A future audition can lead to many emotions: excitement, hopeful, nervousness, scared, anxious, determined. With days leading up to the audition, it's hard to manage all these emotions in the most effective way.
Anyone who is planning to audition for a part in a play, show, or any theatrical production should consider using these effective techniques to help prepare and reduce your negative emotions.
1. Engage in intense practice days before the audition
Like the saying goes, “practice makes perfect”, and this is especially true when preparing for an audition.
In the days leading up, engage in intense practice sessions and recite all of your parts over and over until it becomes second nature.
This is helpful to do when you have a friend to assist you or an audience to watch you practice; it will spike your nerves and make you perform like you would at the audition.
Doing so over and over in front of your peers will also give you a sense of comfort to decrease your nerves and/or any embarrassment.

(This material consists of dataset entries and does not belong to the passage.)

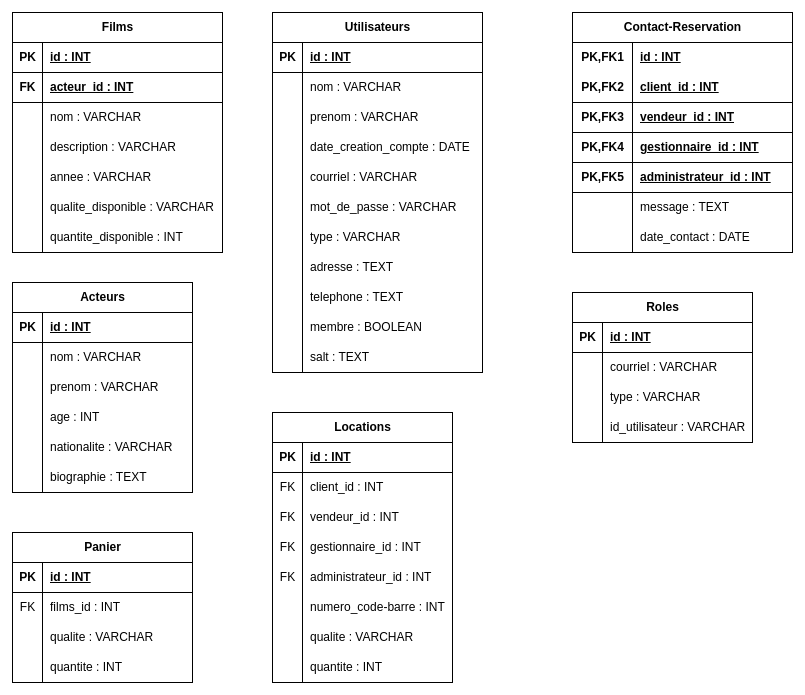
<!DOCTYPE html>
<html lang="fr">
<head>
<meta charset="utf-8">
<title>Schéma de base de données</title>
<style>
:root { --ink: #000; --paper: #fff; }
* { box-sizing: border-box; margin: 0; padding: 0; }
body { width: 805px; height: 695px; overflow: hidden; background: var(--paper); color: var(--ink); font: 12px/29px "Liberation Sans", Arial, Helvetica, sans-serif; }
.diagram { position: relative; width: 805px; height: 695px; }
.entity { --key-width: 30px; position: absolute; width: 181px; border: 1px solid var(--ink); background: var(--paper); }
.entity h2 { height: 30px; border-bottom: 1px solid var(--ink); font-size: 12px; line-height: 29px; text-align: center; }
.entity ul { list-style: none; }
.entity li { display: flex; height: 30px; white-space: nowrap; }
.entity li:last-child { height: 29px; }
.key { flex: none; width: var(--key-width); border-right: 1px solid var(--ink); text-align: center; }
.field { padding-left: 7px; }
.id { font-weight: bold; }
.id .field { text-decoration: underline; }
.ruled { border-bottom: 1px solid var(--ink); }
.films { left: 12px; top: 12px; width: 211px; }
.acteurs { left: 12px; top: 282px; }
.panier { left: 12px; top: 532px; }
.utilisateurs { left: 272px; top: 12px; width: 211px; }
.locations { left: 272px; top: 412px; }
.contact { --key-width: 60px; left: 572px; top: 12px; width: 221px; }
.roles { left: 572px; top: 292px; }
</style>
</head>
<body>
<main class="diagram">
  <section class="entity films">
    <h2>Films</h2>
    <ul>
      <li class="id ruled"><span class="key">PK</span><span class="field">id : INT</span></li>
      <li class="id ruled"><span class="key">FK</span><span class="field">acteur_id : INT</span></li>
      <li><span class="key"></span><span class="field">nom : VARCHAR</span></li>
      <li><span class="key"></span><span class="field">description : VARCHAR</span></li>
      <li><span class="key"></span><span class="field">annee : VARCHAR</span></li>
      <li><span class="key"></span><span class="field">qualite_disponible : VARCHAR</span></li>
      <li><span class="key"></span><span class="field">quantite_disponible : INT</span></li>
    </ul>
  </section>

  <section class="entity acteurs">
    <h2>Acteurs</h2>
    <ul>
      <li class="id ruled"><span class="key">PK</span><span class="field">id : INT</span></li>
      <li><span class="key"></span><span class="field">nom : VARCHAR</span></li>
      <li><span class="key"></span><span class="field">prenom : VARCHAR</span></li>
      <li><span class="key"></span><span class="field">age : INT</span></li>
      <li><span class="key"></span><span class="field">nationalite : VARCHAR</span></li>
      <li><span class="key"></span><span class="field">biographie : TEXT</span></li>
    </ul>
  </section>

  <section class="entity panier">
    <h2>Panier</h2>
    <ul>
      <li class="id ruled"><span class="key">PK</span><span class="field">id : INT</span></li>
      <li><span class="key">FK</span><span class="field">films_id : INT</span></li>
      <li><span class="key"></span><span class="field">qualite : VARCHAR</span></li>
      <li><span class="key"></span><span class="field">quantite : INT</span></li>
    </ul>
  </section>

  <section class="entity utilisateurs">
    <h2>Utilisateurs</h2>
    <ul>
      <li class="id ruled"><span class="key">PK</span><span class="field">id : INT</span></li>
      <li><span class="key"></span><span class="field">nom : VARCHAR</span></li>
      <li><span class="key"></span><span class="field">prenom : VARCHAR</span></li>
      <li><span class="key"></span><span class="field">date_creation_compte : DATE</span></li>
      <li><span class="key"></span><span class="field">courriel : VARCHAR</span></li>
      <li><span class="key"></span><span class="field">mot_de_passe : VARCHAR</span></li>
      <li><span class="key"></span><span class="field">type : VARCHAR</span></li>
      <li><span class="key"></span><span class="field">adresse : TEXT</span></li>
      <li><span class="key"></span><span class="field">telephone : TEXT</span></li>
      <li><span class="key"></span><span class="field">membre : BOOLEAN</span></li>
      <li><span class="key"></span><span class="field">salt : TEXT</span></li>
    </ul>
  </section>

  <section class="entity locations">
    <h2>Locations</h2>
    <ul>
      <li class="id ruled"><span class="key">PK</span><span class="field">id : INT</span></li>
      <li><span class="key">FK</span><span class="field">client_id : INT</span></li>
      <li><span class="key">FK</span><span class="field">vendeur_id : INT</span></li>
      <li><span class="key">FK</span><span class="field">gestionnaire_id : INT</span></li>
      <li><span class="key">FK</span><span class="field">administrateur_id : INT</span></li>
      <li><span class="key"></span><span class="field">numero_code-barre : INT</span></li>
      <li><span class="key"></span><span class="field">qualite : VARCHAR</span></li>
      <li><span class="key"></span><span class="field">quantite : INT</span></li>
    </ul>
  </section>

  <section class="entity contact">
    <h2>Contact-Reservation</h2>
    <ul>
      <li class="id"><span class="key">PK,FK1</span><span class="field">id : INT</span></li>
      <li class="id ruled"><span class="key">PK,FK2</span><span class="field">client_id : INT</span></li>
      <li class="id ruled"><span class="key">PK,FK3</span><span class="field">vendeur_id : INT</span></li>
      <li class="id ruled"><span class="key">PK,FK4</span><span class="field">gestionnaire_id : INT</span></li>
      <li class="id ruled"><span class="key">PK,FK5</span><span class="field">administrateur_id : INT</span></li>
      <li><span class="key"></span><span class="field">message : TEXT</span></li>
      <li><span class="key"></span><span class="field">date_contact : DATE</span></li>
    </ul>
  </section>

  <section class="entity roles">
    <h2>Roles</h2>
    <ul>
      <li class="id ruled"><span class="key">PK</span><span class="field">id : INT</span></li>
      <li><span class="key"></span><span class="field">courriel : VARCHAR</span></li>
      <li><span class="key"></span><span class="field">type : VARCHAR</span></li>
      <li><span class="key"></span><span class="field">id_utilisateur : VARCHAR</span></li>
    </ul>
  </section>
</main>
</body>
</html>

On the day of the audition, however, it’s advised to *** avoid intense reciting or performing any in-depth practice to give a fresh performance for the casting.
Going over your material last minute is the same as cramming for a test, are you really going to feel prepared or rather rushed to not lose those last thoughts?
You need to keep your character fresh, allowing yourself to think and feel your lines, not recite them.
2. Arrive early to the audition
Never arrive to an audition just before you are scheduled to perform.
Give yourself time to to allow for unexpected delays such as finding parking or traffic; why not reduce what stress you have by arriving on time and feeling prepared?
The best scenario is to arrive early (30 minutes to an hour) and have plenty of time to get to the location and mentally prepare.
Take advantage of the waiting room and arriving early because this is your time to get psychologically prepared.
While you wait, I would recommend against engaging with other actors or competitors no matter how nice they are.
This is not a time to be social.
Being social can distract you from transforming into your character, and could lead to self-doubt from comparing yourself to the competition.
3. Dress for the part
The best way to show the director you are right for the character is to dress like it.
Dressing the part allows the judges to see the vision come to life instead of relying on their imagination.
Study your character, learn their hobbies, interest and imagine how you feel they would dress to portray their beliefs and recreate your interpretation for the casting judges.
You might even create something the director didn’t originally imagine, but loves! You don‘t get anywhere in life without taking risks.
4. Act like the part is yours
When you go to the audition, acting as though you have already been selected to play the character instills more confidence than any other emotion.
Now don‘t confuse confidence with cockiness or arrogance; you still have to work for your part.
I‘ve found that going in with this confidence helps performers appear more natural on stage, as well as more willing to break out of their shell and become the character.
5. Focus on memorization and becoming the character
There are two primary things to focus on when preparing for an audition.
The first is to make sure you have memorized not only all the lines to perfection, but to also allow yourself to transform into the character you are auditioning for down to their movement and dialect.
Some characters have accents or speak with a noticeable characteristic.
Others still may move in a certain manner or hold their posture in a particular way.
Take care to memorize and practice these character traits so you will be completely prepared.
Once you have the character traits memorized, you must learn how to execute them in your performance. Essentially, you need to learn how to become the character.
Here are tips for memorizing lines:
1. Write out your lines. Just like we do for studying upcoming exams, note taking helps our brain absorb information. Visualizing the words helps your focus and allows your mind to connect with the lines you are writing.
2. Turn your lines into a song. This might not be for everyone, but song are easier to remember than speeches. By turning your audition into a song you can sing-along to it on your off days of from memorizing lines to ensure you are always thinking about your monologue and most likely it'll get stuck in your head; just like a song.
3. Audition and run your lines with someone.
4. Give yourself a break. Go for a walk, read, take a nap, go to the gym; other activities will give your brain a rest and allow it to actually process the information.
5. Know your line cues.
TIP: If you are really struggling with your lines, record yourself reading them and play that on a loop throughout your day.
On your car rides, making dinner, at work, or even while you're sleeping. You’ll have them memorized in no time.
Anyone who has a love for theatre, whether they are an amateur or a professional, can benefit from these useful tips to help them be more successful.
With some advance preparation and hard work, you might get that part you always wanted to play.